But, American Gods. Definitely much more ambitious than Neverwhere, and I can see — even for only reading the couple — how people would say this is the book to read. And it has what Neverwhere lacks: a plot that brings everything together rather than just strings everything along.

Except for Lakeside. Up until Part 3 it is a travel book, and the energies of the book is tied up with that motion. But it all completely stalls out in Lakeside. Indeed, the question must be asked, is there any reason for the long Lakeside episode to exist except for it to be a means by which Shadow ends up in jail, and thus captured by the enemy? By the way — and it is important to note this — I have a thing about heroes getting captured by the enemy. In video games I consider it very lazy plot structuring and it pisses me off every time. Here, perhaps Shadow being saved by zombie-Laura (what else to call her?) maybe makes it interesting. But, still, I hate when the hero gets captured, because that usually means the story is about to get contrived.

But Lakeside is greatly a flaw. A bunch of stuff happening that points no further forward than when Shadow leaves Lakeside. (Or was taken from Lakeside.) At which, as I said, I was wondering, "Why then did I have to read all that?" And it's not that the Lakeside stuff is not interesting. The problem is you do not want your reader feeling like the plot just ended, especially in a book whose energies are tied up in motion. Lakeside does not point to the conclusion of the book, and that's a problem.

You know, when it comes to it, the World Tree episode felt a little anti-climactic as well.
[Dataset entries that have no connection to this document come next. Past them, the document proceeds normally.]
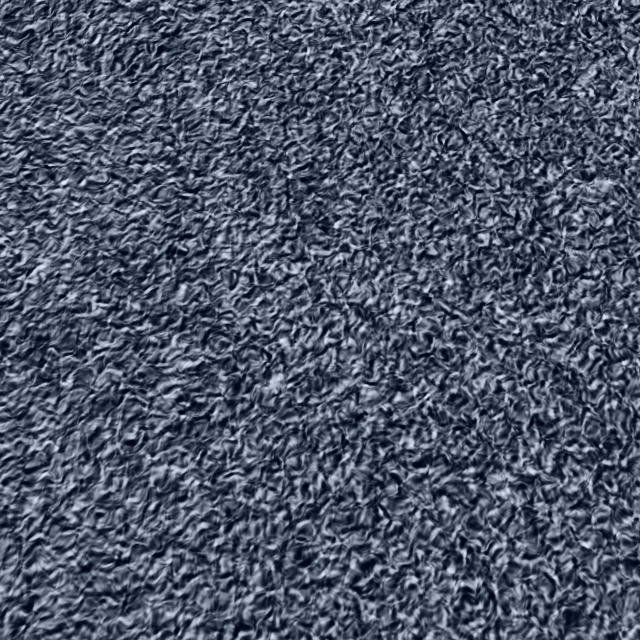
This texture is drawn by a WebGL 1 fragment shader. Its source:

```glsl
precision highp float;
uniform vec2 u_resolution;

#define GRAIN_FREQ 54.0     // grain cells across the canvas
#define GRAIN_WIDTH 0.55    // grain width relative to its length
#define RIPPLE 6.6          // light-dark alternation across a grain
#define FINE_SCALE 1.8      // frequency ratio of the fine layer
#define FINE_AMOUNT 0.42
#define PERSPECTIVE 0.26    // grains shrink towards the top
#define MOTTLE 0.55         // broad variation of tone
#define CURL 0.007          // bending of the grains
#define GRAINS 4

const float PI = 3.14159265;

vec4 hash4(vec3 p) {
  vec4 q = fract(p.xyzx * vec4(0.1031, 0.1030, 0.0973, 0.1099));
  q += dot(q, q.wzxy + 33.33);
  return fract((q.xxyz + q.yzzw) * q.zywx);
}

// Two independent smooth noises.
vec2 valueNoise(vec2 p) {
  vec2 cell = floor(p), f = fract(p);
  f = f * f * (3.0 - 2.0 * f);
  vec2 a = hash4(vec3(cell, 91.0)).xy;
  vec2 b = hash4(vec3(cell + vec2(1.0, 0.0), 91.0)).xy;
  vec2 c = hash4(vec3(cell + vec2(0.0, 1.0), 91.0)).xy;
  vec2 d = hash4(vec3(cell + vec2(1.0, 1.0), 91.0)).xy;
  return mix(mix(a, b, f.x), mix(c, d, f.x), f.y);
}

// Flatter, more aligned grains on the left; steeper and mixed on the right.
float grainAngle(vec2 p, float random) {
  float across = smoothstep(-0.5, 0.4, p.x);
  float lean = mix(0.45, 0.8, across) + 0.9 * (valueNoise(p * 9.0 + 20.0).x - 0.5);
  float spread = mix(1.1, 1.65, across);
  float s = 2.0 * random - 1.0;
  return lean + spread * s * mix(abs(s), 1.0, 0.35);
}

// Sum of short rippled strokes, scaled to unit variance.
float grainLayer(vec2 p, float freq, float seed) {
  vec2 q = p * freq;
  vec2 home = floor(q);
  float sum = 0.0;
  for (int j = -1; j <= 1; j++) {
    for (int i = -1; i <= 1; i++) {
      vec2 cell = home + vec2(float(i), float(j));
      for (int k = 0; k < GRAINS; k++) {
        vec4 h = hash4(vec3(cell, seed + float(k) * 7.0));
        vec2 center = cell + h.xy;
        float angle = grainAngle(center / freq, h.z);
        vec2 axis = vec2(cos(angle), sin(angle));
        vec2 d = q - center;
        float along = dot(d, axis);
        float side = dot(d, vec2(-axis.y, axis.x));
        float r = side / GRAIN_WIDTH;
        float fade = max(0.0, 1.0 - along * along - r * r);
        float ripple = RIPPLE * mix(0.7, 1.3, fract(h.w * 13.0));
        sum += fade * fade * cos(ripple * side + 2.0 * PI * h.w);
      }
    }
  }
  return sum / sqrt(float(GRAINS) * PI * GRAIN_WIDTH / 10.0);
}

// Slate blue ramp; shadows and highlights level off softly.
vec3 slate(float z) {
  z *= 1.17 / sqrt(1.0 + z * z / 6.0);
  float tone = 0.318 + 0.185 * z + 0.021 * z * z;
  return clamp(tone + vec3(-0.04, 0.0, 0.07), 0.0, 1.0);
}

void main() {
  vec2 uv = gl_FragCoord.xy / u_resolution.y;
  vec2 p = uv - 0.5;
  p *= 1.0 + PERSPECTIVE * p.y;
  vec2 bent = p + CURL * (valueNoise(p * 65.0 + 7.0) - 0.5);

  float coarse = grainLayer(bent, GRAIN_FREQ, 3.0);
  float fine = grainLayer(bent, GRAIN_FREQ * FINE_SCALE, 57.0);
  float z = (coarse + FINE_AMOUNT * fine) / sqrt(1.0 + FINE_AMOUNT * FINE_AMOUNT);
  z += MOTTLE * (valueNoise(p * 22.0 + 40.0).x - 0.5);

  gl_FragColor = vec4(slate(z), 1.0);
}
```
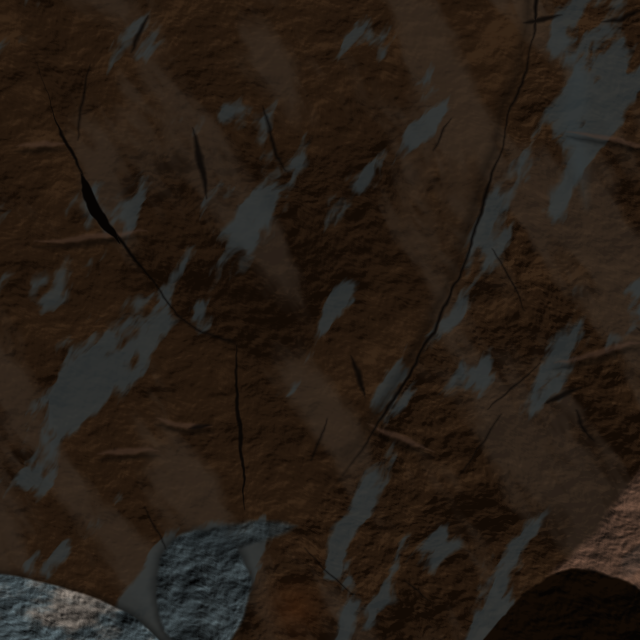
Write a WebGL 2 fragment shader that draws this texture.

```glsl
#version 300 es
precision highp float;

uniform vec2 u_resolution;
out vec4 fragColor;

const vec3 SHADOW = vec3(0.018, 0.011, 0.008);
const vec3 UMBER = vec3(0.070, 0.038, 0.015);
const vec3 BROWN = vec3(0.140, 0.090, 0.050);
const vec3 OCHRE = vec3(0.205, 0.140, 0.085);
const vec3 RUST = vec3(0.240, 0.125, 0.050);
const vec3 DUST = vec3(0.225, 0.185, 0.150);
const vec3 SLATE = vec3(0.195, 0.225, 0.235);
const vec3 PALE = vec3(0.350, 0.325, 0.300);
const vec3 ROSE = vec3(0.285, 0.210, 0.170);
const float RELIEF = 1.1;
const float RELIEF_STEP = 0.004;
const float WARP = 0.035;
const int CRACKS = 22;
const int LEDGES = 7;

float hash(vec2 p) {
  return fract(sin(dot(p, vec2(127.1, 311.7))) * 43758.545);
}

float noise(vec2 p) {
  vec2 i = floor(p), f = fract(p);
  f = f * f * (3.0 - 2.0 * f);
  return mix(mix(hash(i), hash(i + vec2(1, 0)), f.x),
             mix(hash(i + vec2(0, 1)), hash(i + vec2(1, 1)), f.x), f.y);
}

float fbm(vec2 p) {
  float sum = 0.0, amp = 0.5;
  for (int i = 0; i < 5; i++) {
    sum += amp * noise(p);
    p = mat2(0.8, 0.6, -0.6, 0.8) * p * 2.03 + 7.3;
    amp *= 0.52;
  }
  return sum;
}

float rockHeight(vec2 p) {
  return fbm(p * vec2(9.0, 13.0)) + 0.30 * fbm(p * vec2(38.0, 52.0) + 4.0);
}

// Distance to a segment that is widest in its middle
float sliver(vec2 p, vec2 a, vec2 b, float radius) {
  vec2 d = b - a;
  float t = clamp(dot(p - a, d) / dot(d, d), 0.0, 1.0);
  return length(p - a - d * t) - radius * 4.0 * t * (1.0 - t);
}

float cover(float d, float soft) {
  return 1.0 - smoothstep(-soft, soft, d);
}

void main() {
  vec2 p = gl_FragCoord.xy / u_resolution;
  float px = 1.2 / min(u_resolution.x, u_resolution.y);
  vec2 bend = vec2(fbm(p * 9.0), fbm(p * 9.0 + 31.0)) - 0.5;
  vec2 q = p + WARP * bend;

  // Main fault and the seam on its left
  float faultX = 0.49 + 0.611 * (q.y - 0.2) - 0.404 * (q.y - 0.2) * (q.y - 0.56);
  float fault = (q.x - faultX) * 0.87;
  float rightFace = smoothstep(-0.004, 0.012, fault);
  float seamY = 0.75 - 1.573 * (q.x - 0.117) + 3.86 * (q.x - 0.117) * (q.x - 0.26);
  float seam = abs(q.y - seamY) * 0.6;
  float lowerLeft = smoothstep(0.0, 0.03, seamY - q.y) * (1.0 - rightFace);

  // Rock body, lit from the upper left
  float h = rockHeight(q);
  float slope = (h - rockHeight(q + RELIEF_STEP * vec2(-0.6, 0.8))) / RELIEF_STEP;
  float broad = fbm(p * 3.2 + 12.0) - 0.5;
  float tone = 0.42 + 0.75 * broad + 0.35 * (h - 0.62);
  tone += 0.022 * RELIEF * slope * mix(0.75, 1.25, rightFace);
  tone += 0.14 * lowerLeft + 0.12 * cover(length(p - vec2(0.2, 0.8)) - 0.12, 0.2);
  tone -= 0.10 * cover(length((p - vec2(0.5, 0.53)) / vec2(1.4, 0.8)) - 0.1, 0.13);
  tone -= 0.10 * rightFace * smoothstep(0.0, 0.2, fault);
  vec3 col = mix(UMBER, BROWN, smoothstep(0.0, 0.5, tone));
  col = mix(col, OCHRE, smoothstep(0.45, 1.0, tone));

  // Mineral stains drawn out along the bedding
  vec2 bedding = mat2(0.83, 0.56, -0.56, 0.83) * vec2(q.x, -q.y);
  float stain = fbm(bedding * vec2(13.0, 4.0) + 3.0);
  float low = 1.0 - smoothstep(0.25, 0.65, p.y);
  col = mix(col, DUST, 0.55 * smoothstep(0.50, 0.70, stain + 0.07 * low));
  float bloom = fbm(vec2(q.x + q.y * -0.5, q.y * 0.5) * 15.0 + 40.0);
  col = mix(col, SLATE, 0.7 * smoothstep(0.61, 0.70, bloom + 0.05 * low));
  float streak = cover(sliver(q, vec2(0.88, 0.95), vec2(0.92, 0.68), 0.018), 0.014);
  col = mix(col, SLATE, 0.4 * streak);
  col = mix(col, RUST, 0.65 * cover(length(q - vec2(0.46, 0.04)) - 0.025, 0.045));

  // Thin bright ledges with shade beneath
  for (int i = 0; i < LEDGES; i++) {
    vec2 id = vec2(float(i), 5.0);
    vec2 a = vec2(hash(id), 0.15 + 0.75 * hash(id + 11.0));
    vec2 b = a + vec2(0.08 + 0.1 * hash(id + 23.0), 0.08 * (hash(id + 37.0) - 0.5));
    col *= 1.0 - 0.4 * cover(sliver(q + vec2(0.0, 0.009), a, b, 0.005), 0.006);
    col = mix(col, ROSE, 0.5 * cover(sliver(q, a, b, 0.0045), 0.003));
  }

  // Short scattered cracks
  float crack = 0.0;
  for (int i = 0; i < CRACKS; i++) {
    vec2 id = vec2(float(i), 71.0);
    vec2 a = vec2(hash(id), hash(id + 13.0));
    float angle = 3.14 * hash(id + 29.0);
    vec2 b = a + (0.03 + 0.09 * hash(id + 43.0)) * vec2(cos(angle), -sin(angle));
    float width = 0.001 + 0.004 * pow(hash(id + 59.0), 3.0);
    crack = max(crack, 0.75 * cover(sliver(q, a, b, width), px + 0.0015));
  }

  // Long cracks of changing width
  float gap = noise(p * 13.0);
  float seamSpan = smoothstep(0.04, 0.09, q.x) * (1.0 - smoothstep(0.34, 0.37, q.x));
  float seamCrack = cover(seam - 0.0005 - 0.004 * gap * gap, px + 0.001);
  crack = max(crack, 0.9 * seamSpan * seamCrack);
  crack = max(crack, cover(sliver(q, vec2(0.125, 0.73), vec2(0.185, 0.615), 0.009), px));
  crack = max(crack, 0.85 * cover(sliver(q, vec2(0.36, 0.46), vec2(0.385, 0.2), 0.003), 0.002));
  float faultSpan = smoothstep(0.2, 0.36, p.y);
  crack = max(crack, 0.85 * faultSpan * cover(abs(fault) - 0.003 * gap, px + 0.001));
  col *= 1.0 - 0.4 * faultSpan * cover(abs(fault + 0.012) - 0.004, 0.014);
  col = mix(col, SHADOW, crack);

  // Slate boulder and its dark wing
  float grain = 1.0 + 0.035 * slope + 0.7 * broad;
  float boulder = length((q - vec2(0.315, 0.075)) / vec2(0.072, 0.095)) - 1.0;
  float wing = sliver(q, vec2(0.27, 0.15), vec2(0.47, 0.17), 0.021);
  col *= 1.0 - 0.5 * cover(boulder - 0.05, 0.15);
  col = mix(col, SLATE * grain, 0.9 * cover(boulder, 0.05));
  col = mix(col, SLATE * 0.62 * grain, 0.85 * cover(wing, 0.006));

  // Pale slab in the lower left
  float slab = p.y - 0.103 + 0.2 * p.x + 14.0 * pow(p.x, 4.0) + 0.012 * bend.x;
  vec3 slabColor = mix(SLATE * 1.1, PALE, smoothstep(0.38, 0.62, fbm(p * vec2(14.0, 26.0))));
  col *= 1.0 - 0.5 * cover(slab - 0.005, 0.012);
  col = mix(col, slabColor * grain, cover(slab, px * 1.5));

  // Rose ledge over a dark hollow in the lower right
  float rim = q.y - 0.105 + 4.0 * (q.x - 0.92) * (q.x - 0.92);
  float crest = (q.y - 0.09 - 1.3 * (q.x - 0.86)) * 0.61;
  col = mix(col, ROSE * grain, 0.8 * cover(crest, 0.008) * smoothstep(-0.003, 0.003, rim));
  float hollow = cover(rim, 0.003) * step(0.7, p.x);
  col = mix(col, mix(SHADOW, UMBER, clamp(tone * 1.6, 0.0, 1.0)), hollow);

  fragColor = vec4(max(col, SHADOW * 0.5), 1.0);
}
```
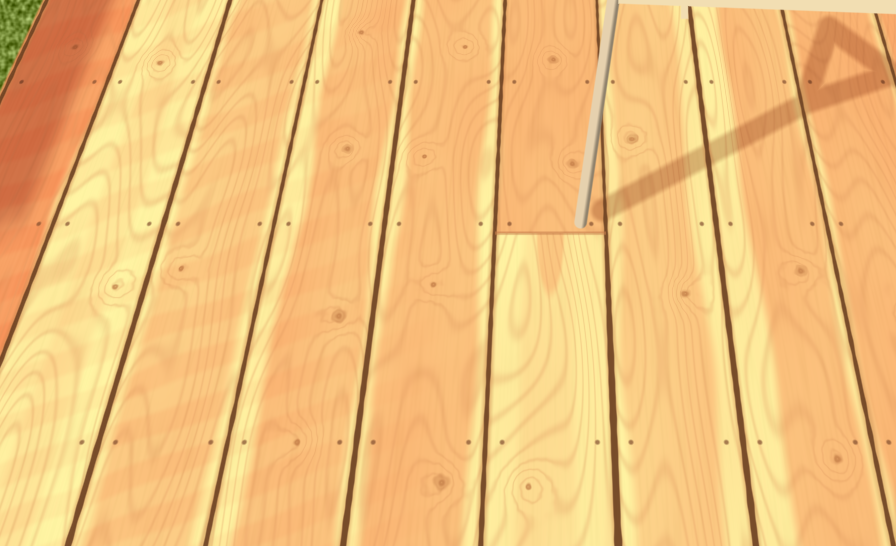
Write a Shadertoy shader that draws this texture.

```glsl
// Sunlit timber deck seen in perspective: boards fan out towards the viewer.
// Each board mixes sapwood and heartwood, with contour grain, knots and nails;
// slatted shade, a chair leg with its shadow and a grass corner lie on top.

float hash(vec2 p) {
    return fract(sin(dot(p, vec2(127.1, 311.7))) * 4375.85);
}

vec2 gradient(vec2 cell) {
    float a = 6.2832 * hash(cell);
    return vec2(cos(a), sin(a));
}

// Gradient noise, about -0.7 to 0.7
float noise(vec2 p) {
    vec2 i = floor(p), f = fract(p), w = f * f * f * (f * (f * 6.0 - 15.0) + 10.0);
    vec2 x = vec2(1, 0), y = vec2(0, 1);
    return mix(mix(dot(gradient(i), f), dot(gradient(i + x), f - x), w.x),
               mix(dot(gradient(i + y), f - y), dot(gradient(i + 1.0), f - 1.0), w.x), w.y);
}

float segment(vec2 p, vec2 a, vec2 b) {
    vec2 d = b - a;
    return length(p - a - d * clamp(dot(p - a, d) / dot(d, d), 0.0, 1.0));
}

// Heartwood warmth, left and right sapwood width of each board
const vec3 BOARDS[10] = vec3[10](
    vec3(1.45, 0.0, 0.0), vec3(0.3, 0.35, 0.3), vec3(0.65, 0.1, 0.1),
    vec3(0.85, 0.2, 0.07), vec3(0.85, 0.1, 0.12), vec3(0.9, 0.0, 0.0),
    vec3(0.62, 0.12, 0.2), vec3(0.85, 0.3, 0.06), vec3(0.95, 0.05, 0.05),
    vec3(1.1, 0.0, 0.0));

void mainImage(out vec4 fragColor, in vec2 fragCoord) {
    // Canvas widths, y downwards; t runs from the far edge to the near edge
    vec2 p = vec2(fragCoord.x, iResolution.y - fragCoord.y) / iResolution.x;
    float px = 1.0 / iResolution.x;
    float t = p.y * iResolution.x / iResolution.y;

    // Perspective: u counts boards across, v runs along them
    float boardWidth = mix(0.1023, 0.1536, t);
    float u = (p.x - mix(0.5638, 0.5365, t)) / boardWidth;
    float v = 0.73 * t / boardWidth;
    float aa = px / boardWidth;
    float id = floor(u), f = fract(u);
    vec3 board = BOARDS[int(clamp(id + 5.0, 0.0, 9.0))];

    // One board is made of two pieces that meet end to end
    bool jointed = id == 0.0;
    bool nearPiece = jointed && t > 0.427;
    if (nearPiece) board = vec3(0.28, 0.25, 0.3);
    float seed = id * 7.0 + (nearPiece ? 91.0 : 13.0);

    // Heartwood between wavering sapwood edges
    float waver = 0.12 * noise(vec2(v * 0.7, seed));
    float heart = smoothstep(-0.05, 0.06, f - board.y + waver)
                * smoothstep(-0.05, 0.06, 1.0 - f - board.z + waver);
    float tone = 0.13 + (board.x - 0.08) * heart + 0.22 * noise(vec2(f * 2.0 + seed, v * 0.6));
    if (nearPiece)
        tone += 0.5 * (1.0 - smoothstep(0.8, 1.05, length(vec2((f - 0.5) / 0.13, (v - 2.5) / 0.57))));

    // Slatted shade on the left side
    float slats = sin(6.2832 * (p.y + 0.34 * p.x + 0.012 * noise(p * 9.0)) / 0.052);
    float slatFade = 1.0 - smoothstep(0.2, 0.56, p.x);
    tone += 0.17 * slatFade * smoothstep(-0.5, 0.5, slats) - 0.07 * slatFade;
    vec3 col = mix(vec3(1.0, 0.96, 0.64), vec3(0.98, 0.72, 0.46), clamp(tone, 0.0, 1.6));

    // Knots: at most one in each cell along a board
    float cell = floor(v / 1.2);
    vec2 key = vec2(seed, cell);
    vec2 center = vec2(mix(0.25, 0.75, hash(key)), 1.2 * (cell + mix(0.3, 0.7, hash(key + 5.0))));
    vec2 toKnot = vec2(f, v) - center;
    float knotDist = length(toKnot * vec2(1.0, 1.15)) + 0.02 * noise(toKnot * 18.0 + seed);
    float hasKnot = step(0.4, hash(key + 9.0));
    float radius = mix(0.035, 0.1, pow(hash(key + 3.0), 2.0));

    // Contour lines of stretched noise bend around the knots
    float field = 5.0 * noise(vec2(f * 1.7 + seed, v * 0.45)) + 2.0 * f
                + 1.6 * hasKnot * exp(-knotDist * knotDist * 40.0);
    float ring = pow(0.5 + 0.5 * sin(6.2832 * field * 1.6), 5.0);
    float fiber = noise(vec2(f * 36.0 + seed, v * 1.8));
    col = mix(col, vec3(0.86, 0.58, 0.36), 0.25 * ring + 0.12 * max(fiber, 0.0));
    col += 0.025 * fiber;
    float knot = hasKnot * (1.0 - smoothstep(radius * 0.4, radius, knotDist));
    float knotRing = 0.75 + 0.25 * sin(knotDist * 130.0);
    col = mix(col, vec3(0.72, 0.44, 0.24), 0.65 * knot * knotRing);

    // Nail pairs in three rows
    for (int i = 0; i < 3; i++) {
        float row = 0.15 + 0.26 * float(i) + 0.07 * float(i * (i - 1));
        vec2 nail = vec2(abs(f - 0.5) - 0.37, (t - row) * 0.609 / boardWidth);
        col = mix(col, vec3(0.5, 0.3, 0.18), 0.7 * (1.0 - smoothstep(0.008, 0.02 + aa, length(nail))));
    }

    // Shade on the outer board, then the chair shadow
    float outer = id == -5.0 ? 1.0 : 0.0;
    float outerShade = smoothstep(0.28, 0.23, p.y + 0.03 * noise(p * 20.0)) * smoothstep(0.85, 0.6, f);
    col *= mix(vec3(1), vec3(0.84, 0.72, 0.72), outer * outerShade);
    float shadow = segment(p, vec2(0.672, 0.235), vec2(0.9, 0.115));
    shadow = min(shadow, segment(p, vec2(0.9, 0.115), vec2(1.02, 0.075)));
    shadow = min(shadow, segment(p, vec2(0.9, 0.11), vec2(0.925, 0.03)));
    shadow = min(shadow, segment(p, vec2(0.925, 0.03), vec2(1.0, 0.085)));
    col *= mix(vec3(1), vec3(0.85, 0.76, 0.72), smoothstep(0.016, 0.008, shadow));

    // Gaps between boards, and the end joint
    float gapId = round(u), gap = abs(u - gapId);
    float gapWidth = 0.014 + 0.009 * hash(vec2(gapId, 2.0)) + 0.008 * noise(vec2(v * 9.0, gapId));
    if (gapId == 1.0) gapWidth += 0.012 * smoothstep(0.3, 0.7, t);
    col = mix(col, vec3(0.8, 0.52, 0.3), 0.45 * smoothstep(0.06, 0.015, gap));
    col = mix(col, vec3(0.42, 0.25, 0.13), 0.9 * smoothstep(gapWidth + aa, gapWidth - aa, gap));
    if (jointed) col = mix(col, vec3(0.78, 0.5, 0.3), 0.6 * smoothstep(0.005, 0.001, abs(t - 0.427)));

    // Grass beyond the deck
    float blades = noise(p * vec2(170, 110)) + 0.5 * noise(p * 260.0);
    col = mix(col, vec3(0.44, 0.53, 0.2) + 0.35 * blades, smoothstep(-5.02, -5.06, u));

    // Chair leg, seat rail and peg
    vec3 metal = vec3(0.86, 0.78, 0.65);
    float leg = segment(p, vec2(0.686, -0.01), vec2(0.648, 0.248));
    float side = (p.x - 0.686 + 0.147 * (p.y + 0.01)) / 0.007;
    col = mix(col, metal * mix(1.05, 0.65, smoothstep(0.1, 0.8, side)), smoothstep(0.007 + px, 0.007 - px, leg));
    float rail = max(p.y - 0.004 - 0.038 * (p.x - 0.69), 0.69 - p.x);
    rail = min(rail, max(abs(p.x - 0.764) - 0.004, p.y - 0.021));
    col = mix(col, vec3(0.95, 0.87, 0.7), smoothstep(px, -px, rail));
    fragColor = vec4(clamp(col, 0.0, 1.0), 1.0);
}
```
To be honest, once they left Lakeside, the book did feel like it wanted to go back to the episodes strung along one after the other style of Neverwhere. Wanted to, at least.

Now, as to that conclusion. It was a nice rap up. A nice idea to the story. Though, I was not wowed by it. In fact, everything about the final showdown felt odd to me, like the motivations did not quite fit what was happening. I think a little bit it is because up until Lookout Mountain the reader is greatly outside of it all, as though an exterior witness to the threat against the old gods and the threats of the new gods. (To a great degree Shadow is but an outside participant. And, really, the old gods seem totally apathetic until suddenly they all — or however many — show up.) And, to be honest, a great war on the slopes of Lookout Mountain just seemed silly to me. (I've been there. It was a while ago, though.) But I enjoyed the plot twist, however quickly narrated. It was not wholly out of the blue. And plot twists that are wholly out of the blue are bad writing.

A word on the intervening chapters? Some worked. Some did not. The first, Bilquis, chapter set a tone that sticks out from the rest of the book. It did not work, and I thought it silly. But others I found interesting. Some I found boring. So it goes. I am not sure with myself whether they as a whole added or subtracted from the book, because the book is not . . . . creative — symbolic? — enough in its language for interjections like that to effect resonances. The creativity of the book is in what happens, not in how it is told. The interruptions are mostly more intervening episodes that, to be honest, you can either take or leave. And I was paying attention, because how such things like that work is interesting (if not important) to me. And yet, curiously, there is a part of me that felt there needed to be many more of them, to create a kind of behind the scenes gestalt.

All in all though, I finished the book without too much laboring through it. The way Lakeside ended like a cook chopping the butt off celery stalks did piss me off a touch. But I enjoyed it otherwise. Not great literature, in no way. Gaiman is a more than competent writer, but nothing exceptional happens in the words. (Not in the two books I've read.) Not genre fiction, either, though. Which is important. He is definitely a better writer than that. If someone asked if they should read it I would say read ten pages in the middle and if it sounded interesting go for it. Well, if they normally read just genre stuff I would say "It's better than the crap you normally read." And I am not put off of wanting to read other things by Gaiman. For as I said, I so do want to like Neil Gaiman's books.